Anxiety is an oversimplified word used to cover an entire group of different types of anxiety disorders. Not all anxiety is the same and neither is the treatment for them.
According to our therapists at Pinnacle Counseling, Anxiety Disorders are a group of mental disorders characterized by significant feelings of anxiety and fear. Anxiety is a worry about future events, and fear is a reaction to current events. These feelings may cause physical symptoms, such as a fast heart rate and shakiness. There are several anxiety disorders, including generalized anxiety disorder, specific phobia, social anxiety disorder, separation anxiety disorder, agoraphobia, panic disorder, and selective mutism. The disorder differs by what results in the symptoms. People often have more than one anxiety disorder.

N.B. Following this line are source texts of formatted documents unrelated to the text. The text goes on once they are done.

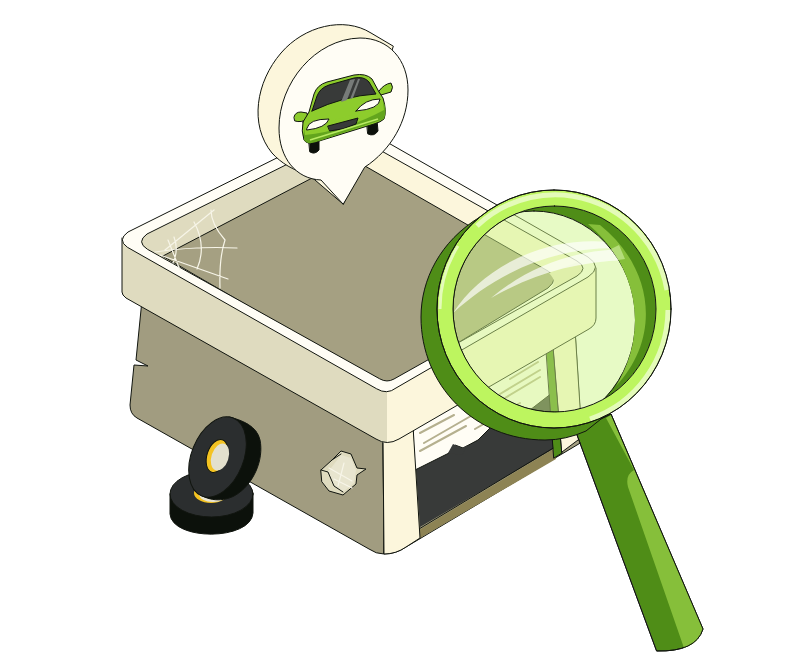
<!DOCTYPE html>
<html lang="en">
<head>
<meta charset="utf-8">
<title>Empty garage search</title>
<style>
:root {
  --ink: #11150f;
  --paper: #fffdf5;
  --cream: #fcf6dc;
  --sand: #dfdbbf;
  --stone: #a5a082;
  --wall: #a19c80;
  --charcoal: #383a39;
  --tyre: #0c110b;
  --tyre-face: #2b2e2f;
  --gold: #f4c321;
  --lime: #bdf55f;
  --lime-pale: #e4fbb9;
  --leaf: #86bf3a;
  --forest: #4f8d17;
  --car: #8dcc2c;
}
html, body { margin: 0; background: #fff; overflow: hidden; }
svg { display: block; width: 800px; height: 667px; }
.line { stroke: var(--ink); stroke-width: 1; stroke-linejoin: round; stroke-linecap: round; }
.none { fill: none; }
.paper { fill: var(--paper); }
.cream { fill: var(--cream); }
.sand { fill: var(--sand); }
.stone { fill: var(--stone); }
.wall { fill: var(--wall); }
.charcoal { fill: var(--charcoal); }
.tyre { fill: var(--tyre); }
.tyre-face { fill: var(--tyre-face); }
.gold { fill: var(--gold); }
.lime { fill: var(--lime); }
.leaf { fill: var(--leaf); }
.forest { fill: var(--forest); }
.car { fill: var(--car); }
.web { fill: none; stroke: #f7f5e8; stroke-width: 1.2; stroke-linecap: round; }
.slat { fill: none; stroke: #b5b08f; stroke-width: 2; stroke-linecap: round; }
</style>
</head>
<body>
<svg viewBox="0 0 800 667" role="img" aria-label="Run-down empty garage with a car map pin, old tyres and a magnifying glass">
  <defs>
    <clipPath id="ring-hole"><ellipse cx="554.5" cy="309" rx="101.5" ry="103"/></clipPath>
    <clipPath id="lens"><ellipse cx="534" cy="320" rx="101.5" ry="109"/></clipPath>
    <clipPath id="roof-opening"><path d="M147 249Q136 242 147 234L340 138Q350 133 362 140L577 261Q589 268 577 276L394 379Q387 383 380 379Z"/></clipPath>
  </defs>

  <g id="garage">
    <g id="side-wall">
      <path class="wall line" d="M142 300L136 360L148 366L134 365L130 405Q130 414 137 418L369 549Q376 554 384 554L383 436Z"/>
      <path class="sand line" d="M321 470L332 460L341 451L351 454L357 468L366 469L357 475L356 484L343 495L329 491L322 482Z"/>
      <path d="M328 472L341 455L351 458L356 470L354 483L343 492L334 486Z" fill="#e8e5cf"/>
      <path class="line none" d="M321 470L328 472L334 486L343 492M332 460L341 454"/>
      <path class="web" d="M329 468L352 481M334 479L352 488M344 463L338 486"/>
    </g>

    <g id="front-wall">
      <path class="stone line" d="M383 436L384 554Q396 554 406 547L582 442L575 330Z"/>
      <path class="charcoal" d="M413 428L549 348L555 448L420 527Z"/>
      <path d="M419 530L555 448L556 459L420 538Z" fill="#8d8354"/>
      <path class="line none" d="M419 529L555 447"/>
      <g id="broken-shutter">
        <path class="paper line" d="M413 424L549 345L552 393L530 410L519 409L508 421L490 428L478 440L463 448L455 445L449 453L415 470Z"/>
        <path class="slat" d="M420 433L454 415M424 443L483 409M420 451L466 426M475 429L520 403M495 404L540 377M500 394L540 370M510 379L538 362M470 406L488 396"/>
        <path class="charcoal" d="M448 453L453 444L462 448L468 445L462 455Z"/>
      </g>
      <path class="cream line" d="M383 436L384 554Q396 554 406 547L420 538L413 426Z"/>
      <path class="forest line" d="M546 346L553 342L562 453L554 458Z"/>
      <path class="cream line" d="M553 342L575 329L582 437L562 452Z"/>
    </g>

    <g id="parapet">
      <path class="sand" d="M122 238L122 292Q122 295 126 298L376 439Q382 443 387 443L387 388Z"/>
      <path class="cream" d="M387 388L387 443Q393 443 399 439L589 329Q596 325 596 318L596 268Z"/>
      <path class="line none" d="M122 238L122 292Q122 295 126 298L376 439Q387 446 399 439L589 329Q596 325 596 318L596 268"/>
      <path class="paper line" d="M127 247Q117 240 128 232L337 128Q350 121 364 129L588 257Q603 267 588 277L396 388Q387 395 377 389Z"/>
      <g clip-path="url(#roof-opening)">
        <rect class="sand" x="130" y="130" width="222" height="260"/>
        <path class="cream" d="M352 120L600 260L590 300L352 170Z"/>
        <path class="stone line" d="M163 256L335 166Q350 158 365 166L548 271Q560 278 548 288L387 386Z"/>
        <path d="M550 289Q558 282 549 273L578 262L585 275Z" fill="#efe9cb"/>
      </g>
      <path class="line none" d="M147 249Q136 242 147 234L340 138Q350 133 362 140L577 261Q589 268 577 276L394 379Q387 383 380 379Z"/>
    </g>

    <g id="cobweb" class="web">
      <path d="M155 252Q196 246 237 248M160 255L228 279M165 250L214 210M174 237Q179 250 173 263M194 222Q207 246 197 269M211 210Q211 224 225 240Q219 258 220 288M168 240L180 270"/>
    </g>
  </g>

  <g id="old-tyres">
    <path class="tyre line" d="M170 494V514C172 541 251 541 253 513V493Z"/>
    <ellipse class="tyre-face line" cx="211.500" cy="494" rx="41.500" ry="23"/>
    <ellipse class="gold" cx="211" cy="493" rx="17" ry="10"/>
    <ellipse cx="213" cy="494" rx="14" ry="8" fill="#e8e5d5"/>
    <path class="tyre line" d="M194 490C208 503 224 501 234 496C254 485 264 459 260 440C257 426 242 420 229 417Z"/>
    <ellipse class="tyre-face line" cx="217.500" cy="457" rx="26" ry="42" transform="rotate(22 217.500 457)"/>
    <ellipse class="gold line" cx="217" cy="456" rx="10" ry="17" transform="rotate(18 217 456)"/>
    <ellipse cx="220" cy="457" rx="8.500" ry="14" transform="rotate(18 220 457)" fill="#e3e0cd"/>
  </g>

  <g id="map-pin">
    <path class="cream line" d="M343 204L308 174C294 171 281 163 272 153C249 125 256 82 281 53C304 26 344 16 371 33L393 46Z"/>
    <path class="paper line" d="M343 204L321 180C296 179 279 158 279 128C279 83 315 39 360 38C389 38 408 60 408 90C408 121 391 150 365 167Z"/>
    <g id="car">
      <path class="tyre line" d="M309 140L319 139L319 150Q315 155 310 152ZM367 124L377 120L378 131Q374 137 368 134Z"/>
      <path class="car line" d="M294 117Q295 112 301 112L307 113L308 119Q301 123 295 121ZM379 91Q384 84 391 83Q394 87 391 92L381 95Z"/>
      <path class="car line" d="M303 122L309 112L314 94Q317 85 327 82L354 75Q366 73 372 79L379 92L383 98Q387 111 384 119Q381 122 374 124L316 142Q307 145 304 140Q301 131 303 122Z"/>
      <path class="charcoal line" d="M312 111L317 96Q320 88 329 85L354 78Q364 76 369 82L376 94Q344 96 312 111Z"/>
      <path d="M341 102L350 80L355 79L347 100ZM350 99L358 79L360 79L353 98Z" fill="#777b79"/>
      <path d="M304 127Q340 123 384 103Q387 111 384 119L316 142Q307 145 304 140Z" fill="#63a51d"/>
      <path class="car" d="M304 126Q340 121 383 102L384 110Q345 131 305 135Z"/>
      <path class="paper line" d="M307 128Q309 119 329 119Q326 128 307 130ZM356 111Q365 99 380 99Q380 109 356 111Z"/>
      <path class="charcoal line" d="M328 126L358 118L356 124Q343 130 330 131Z"/>
      <path class="none" d="M310 140L378 119" stroke="#b9eb62" stroke-width="1.500"/>
    </g>
  </g>

  <g id="magnifying-glass">
    <g id="handle">
      <path class="forest line" d="M576 431L611 414L703 629Q696 652 657 651Z"/>
      <path class="leaf" d="M606 418L611 415L703 629Q699 643 684 648L628 487Q625 475 634 470Z"/>
      <path class="line none" d="M576 431L611 414L703 629Q696 652 657 651Z"/>
    </g>
    <g id="lens-glass" clip-path="url(#ring-hole)">
      <ellipse cx="554.500" cy="309" rx="102" ry="103" fill="#cdf486" fill-opacity=".48"/>
      <g clip-path="url(#lens)" fill="#fff" fill-opacity=".68">
        <path d="M453 313C483 267 544 236 609 242L614 248C556 248 500 270 453 313Z"/>
        <path d="M491 298C527 268 570 251 620 249L625 260C575 262 533 274 491 298Z"/>
      </g>
      <path class="forest line" fill-rule="evenodd" d="M440 190H670V430H440ZM534 211A101.500 109 0 0 0 432.500 320A101.500 109 0 0 0 534 429A101.500 109 0 0 0 635.500 320A101.500 109 0 0 0 534 211Z"/>
      <path class="leaf" d="M600 225C656 270 660 340 616 386C648 334 640 268 588 224Z"/>
      <path d="M611 249L619 245L625 259L618 260Z" fill="#e4fbb9" fill-opacity=".5"/>
    </g>
    <path class="forest line" fill-rule="evenodd" d="M480 217C440 241 421 280 421 317C421 385 474 440 545 440Q566 440 586 431L606 415L554 412C498 412 453 366 453 309C453 266 479 229 517 213Z"/>
    <path class="lime line" fill-rule="evenodd" d="M554 190A117 119 0 0 1 671 309A117 119 0 0 1 554 428A117 119 0 0 1 437 309A117 119 0 0 1 554 190ZM554.500 206A101.500 103 0 0 0 453 309A101.500 103 0 0 0 554.500 412A101.500 103 0 0 0 656 309A101.500 103 0 0 0 554.500 206Z"/>
    <g id="ring-shine" fill="none" stroke="#e4fbb9" stroke-width="5">
      <path d="M477 226A114 116 0 0 1 667 290"/>
      <path d="M668 310A114 116 0 0 1 590 419"/>
      <path d="M440 309A114 116 0 0 1 458 246" stroke-width="3"/>
    </g>
    <ellipse class="line none" cx="554" cy="309" rx="117" ry="119"/>
  </g>
</svg>
</body>
</html>
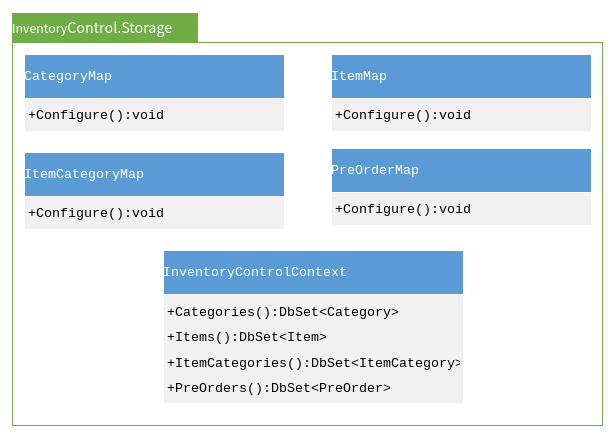
<!DOCTYPE html>
<html lang="en">
<head>
<meta charset="utf-8">
<title>InventoryControl.Storage class diagram</title>
<style>
  :root {
    --package: #70ad47;
    --class-head: #5b9bd5;
    --class-body: #f1f1f1;
    --paper: #ffffff;
    --ink: #000000;
  }
  * { box-sizing: border-box; margin: 0; padding: 0; }
  body {
    width: 616px;
    height: 438px;
    overflow: hidden;
    background: var(--paper);
    padding: 13px 0 0 12px;
    font: 13.33px "Liberation Mono", monospace;
    color: var(--ink);
  }
  .package-name {
    width: 186px;
    height: 29px;
    background: var(--package);
    color: var(--paper);
    font: 400 14.3px/28px "Noto Sans CJK JP", "Open Sans", sans-serif;
    white-space: nowrap;
  }
  .package-name small { font-size: 12.3px; }
  .package {
    width: 591px;
    height: 384px;
    border: 1px solid var(--package);
    padding: 12px 11px 0 12px;
  }
  .maps {
    display: flex;
    justify-content: space-between;
    height: 196px;
  }
  .column {
    display: flex;
    flex-direction: column;
    width: 259px;
    gap: 22px;
  }
  .column.tight { gap: 18px; }
  .class-name {
    height: 43px;
    background: var(--class-head);
    color: var(--paper);
    font-size: inherit;
    font-weight: 400;
    line-height: 44px;
    text-indent: -1px;
  }
  .members {
    list-style: none;
    margin-top: 1px;
    height: 32px;
    padding: 0 3px 0 3px;
    background: var(--class-body);
    line-height: 33px;
    white-space: nowrap;
  }
  .members li { overflow: hidden; }
  .context {
    width: 299px;
    margin-left: 139px;
  }
  .context .members {
    height: 108px;
    padding-top: 5px;
    line-height: 25.3px;
  }
</style>
</head>
<body>
  <h1 class="package-name"><small>Inventory</small>Control.Storage</h1>
  <main class="package">
    <div class="maps">
      <div class="column">
        <section class="class">
          <h2 class="class-name">CategoryMap</h2>
          <ul class="members"><li>+Configure():void</li></ul>
        </section>
        <section class="class">
          <h2 class="class-name">ItemCategoryMap</h2>
          <ul class="members"><li>+Configure():void</li></ul>
        </section>
      </div>
      <div class="column tight">
        <section class="class">
          <h2 class="class-name">ItemMap</h2>
          <ul class="members"><li>+Configure():void</li></ul>
        </section>
        <section class="class">
          <h2 class="class-name">PreOrderMap</h2>
          <ul class="members"><li>+Configure():void</li></ul>
        </section>
      </div>
    </div>
    <section class="class context">
      <h2 class="class-name">InventoryControlContext</h2>
      <ul class="members">
        <li>+Categories():DbSet&lt;Category&gt;</li>
        <li>+Items():DbSet&lt;Item&gt;</li>
        <li>+ItemCategories():DbSet&lt;ItemCategory&gt;</li>
        <li>+PreOrders():DbSet&lt;PreOrder&gt;</li>
      </ul>
    </section>
  </main>
</body>
</html>
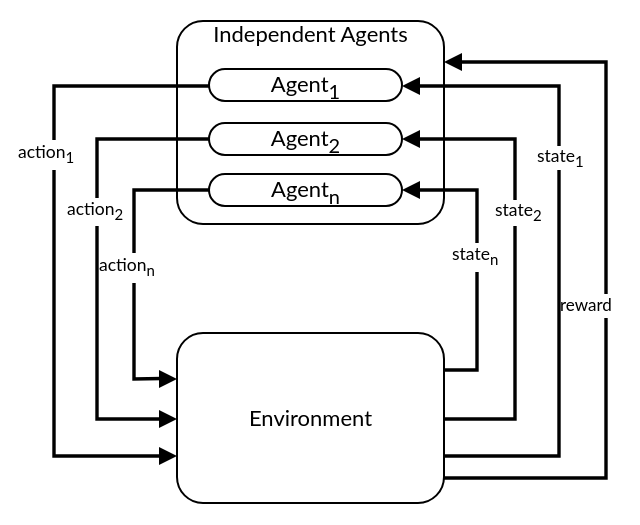
<!DOCTYPE html>
<html lang="en">
<head>
<meta charset="utf-8">
<title>Independent agents and environment</title>
<style>
:root { --ink: #000; --paper: #fff; }
* { box-sizing: border-box; }
html, body { margin: 0; overflow: hidden; background: var(--paper); }
.diagram {
  position: relative; width: 640px; height: 525px; overflow: hidden;
  background: var(--paper); color: var(--ink);
  font-family: Lato, "Open Sans", sans-serif; font-size: 22px;
}
.node {
  position: absolute; display: flex; justify-content: center; align-items: center;
  border: 2px solid var(--ink); line-height: 26px; white-space: nowrap;
}
.group { left: 176px; top: 20px; width: 269px; height: 205px; border-radius: 27px; align-items: flex-start; }
.environment { left: 176px; top: 332px; width: 269px; height: 172px; border-radius: 27px; }
.group-title { margin-top: -1px; }
.agent { left: 208px; width: 195px; height: 34px; border-radius: 17px; padding-bottom: 3px; }
.agent-1 { top: 68px; }
.agent-2 { top: 122px; }
.agent-n { top: 173px; }
sub { position: relative; top: 7px; font-size: 20px; line-height: 0; vertical-align: baseline; }
.connectors { position: absolute; left: 0; top: 0; }
.wires { fill: none; stroke: var(--ink); stroke-width: 3.4; }
.label { position: absolute; font-size: 17.5px; line-height: 24px; white-space: nowrap; }
.label sub { top: 5px; font-size: 15px; }
.action-1 { left: 18px; top: 140px; }
.action-2 { left: 67px; top: 197px; }
.action-n { left: 99px; top: 253px; }
.state-1 { left: 537px; top: 144px; }
.state-2 { left: 495px; top: 198px; }
.state-n { left: 452px; top: 242px; }
.reward { left: 560px; top: 293px; font-size: 17px; }
</style>
</head>
<body>
<main class="diagram">
  <section class="node group"><span class="group-title">Independent Agents</span></section>
  <div class="node agent agent-1"><span>Agent<sub>1</sub></span></div>
  <div class="node agent agent-2"><span>Agent<sub>2</sub></span></div>
  <div class="node agent agent-n"><span>Agent<sub>n</sub></span></div>
  <section class="node environment"><span>Environment</span></section>

  <svg class="connectors" width="640" height="525" viewBox="0 0 640 525" aria-hidden="true">
    <defs>
      <polygon id="arrow-right" points="0,0 -18,-9 -18,9"/>
      <polygon id="arrow-left" points="0,0 18,-9 18,9"/>
    </defs>
    <g class="wires">
      <path d="M209 86H54V140M54 170V456H162"/>
      <path d="M209 139H97V198M97 226V419H162"/>
      <path d="M209 190H134V253M134 283V379L162 378.5"/>
      <path d="M444 370H477V272M477 243V190H418"/>
      <path d="M444 419H515V226M515 200V139H418"/>
      <path d="M444 456H559V170M559 146V86H418"/>
      <path d="M444 478H606V318M606 294V62H460"/>
    </g>
    <g class="arrowheads">
      <use href="#arrow-right" x="177" y="456"/>
      <use href="#arrow-right" x="177" y="419"/>
      <use href="#arrow-right" x="177" y="379"/>
      <use href="#arrow-left" x="402" y="190"/>
      <use href="#arrow-left" x="402" y="139"/>
      <use href="#arrow-left" x="402" y="86"/>
      <use href="#arrow-left" x="444" y="62"/>
    </g>
  </svg>

  <span class="label action-1">action<sub>1</sub></span>
  <span class="label action-2">action<sub>2</sub></span>
  <span class="label action-n">action<sub>n</sub></span>
  <span class="label state-1">state<sub>1</sub></span>
  <span class="label state-2">state<sub>2</sub></span>
  <span class="label state-n">state<sub>n</sub></span>
  <span class="label reward">reward</span>
</main>
</body>
</html>
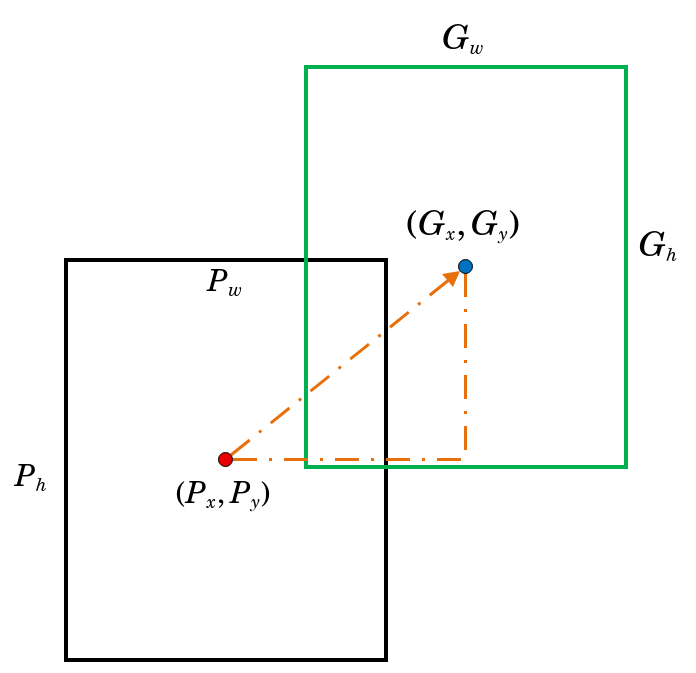
<!DOCTYPE html>
<html lang="en">
<head>
<meta charset="utf-8">
<title>Bounding box regression</title>
<style>
  :root {
    --paper: #fff;
    --ink: #000;
    --proposal: #000;
    --truth: #00b050;
    --offset: #e8700c;
    --proposal-center: #e80000;
    --truth-center: #0070c0;
  }
  * { box-sizing: border-box; }
  html, body { margin: 0; overflow: hidden; background: var(--paper); }
  .diagram {
    position: relative;
    width: 696px;
    height: 673px;
    overflow: hidden;
    color: var(--ink);
    font-family: "TeX Gyre Schola", "Liberation Serif", serif;
  }
  .box { position: absolute; width: 324px; height: 404px; border: 4px solid; }
  .box.proposal { left: 64px; top: 258px; border-color: var(--proposal); }
  .box.truth { left: 304px; top: 65px; border-color: var(--truth); }
  .offsets { position: absolute; left: 0; top: 0; }

  /* Each label is 44px tall above its text baseline */
  .label {
    position: absolute;
    display: flex;
    align-items: baseline;
    justify-content: center;
    line-height: 1;
    white-space: nowrap;
  }
  .label::before { content: ""; width: 0; height: 44px; }
  .label.truth { font-size: 35px; }
  .label.proposal { font-size: 30px; }
  .label i { font-style: italic; }
  .label sub {
    font-size: 18px;
    font-style: italic;
    line-height: 0;
    vertical-align: -5px;
    margin-left: 1px;
  }
  .comma { margin: 0 5px 0 1px; }
  .truth-width { left: 433px; top: 5px; width: 60px; }
  .truth-height { left: 628px; top: 212px; width: 60px; }
  .truth-point { left: 393px; top: 191px; width: 140px; }
  .proposal-width { left: 195px; top: 247px; width: 60px; }
  .proposal-height { left: 1px; top: 442px; width: 60px; }
  .proposal-point { left: 153px; top: 459px; width: 140px; }
</style>
</head>
<body>
<main class="diagram">
  <div class="box proposal"></div>
  <div class="box truth"></div>

  <svg class="offsets" width="696" height="673" viewBox="0 0 696 673" aria-hidden="true">
    <g fill="none" stroke="var(--offset)" stroke-width="3" stroke-dasharray="24 12 3 12">
      <line x1="233" y1="459.5" x2="466" y2="459.5"/>
      <line x1="465.5" y1="273" x2="465.5" y2="460"/>
      <line x1="231" y1="455" x2="450" y2="279"/>
    </g>
    <polygon points="460,271 453,287 442,274" fill="var(--offset)"/>
    <g stroke="var(--ink)" stroke-width="1">
      <circle cx="225.5" cy="459.5" r="7" fill="var(--proposal-center)"/>
      <circle cx="465.5" cy="266.5" r="7" fill="var(--truth-center)"/>
    </g>
  </svg>

  <div class="label truth truth-width"><span><i>G</i><sub>w</sub></span></div>
  <div class="label truth truth-height"><span><i>G</i><sub>h</sub></span></div>
  <div class="label truth truth-point"><span>(<i>G</i><sub>x</sub><span class="comma">,</span><i>G</i><sub>y</sub>)</span></div>
  <div class="label proposal proposal-width"><span><i>P</i><sub>w</sub></span></div>
  <div class="label proposal proposal-height"><span><i>P</i><sub>h</sub></span></div>
  <div class="label proposal proposal-point"><span>(<i>P</i><sub>x</sub><span class="comma">,</span><i>P</i><sub>y</sub>)</span></div>
</main>
</body>
</html>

Trauma-based anxiety is generally considered to be under the category of Post-Traumatic Stress Disorder or PTSD rather than in the group of anxiety disorders. When we hear PTSD usually the first thing that comes to mind is soldiers returning from war or victims of extreme violence such as a mass shooting. PTSD can be from a one-time event or an ongoing situation. There are many types of situations that can cause emotional and psychological trauma – an accident, natural disaster, a violent attack, losing a loved one, physical or sexual abuse, etc. Being a witness to a traumatic event, such as a horrific accident, can have as much impact as being personally involved in the event.
When we experience generalized anxiety our mind/body is responding to a fear of what might happen that may or may not be realistic. Some anxiety is normal and healthy. It helps us prepare for an unknown event, like going on a job interview or to quickly react to a potential threat. But when it is happening on most days about a wide range of situations or issues, it can start negatively affecting all aspects of daily life.
When experiencing trauma-based anxiety our body is responding based on what it already knows can happen. It has experienced the worst-case scenario and knows what can happen and no longer feels safe. Symptoms can include flashbacks, nightmares, irritability, feeling faint, sweating, shaking, panic attacks, and can result in avoidance of situations that may cause these to happen.
Many of the symptoms of generalized anxiety overlap with the symptoms of trauma-based anxiety. Common symptoms of both are lack of focus, depression, difficulty sleeping, losing interest in the things you used to enjoy, drinking or using drugs to avoid the stressful feelings and memories. It is not uncommon to experience more than one type of anxiety at the same time as PTSD.
If you have experienced a trauma and have unsuccessfully been treated for anxiety, there is hope. There are effective therapy techniques to treat PTSD. You can contact our office for an appointment to get help in managing your symptoms.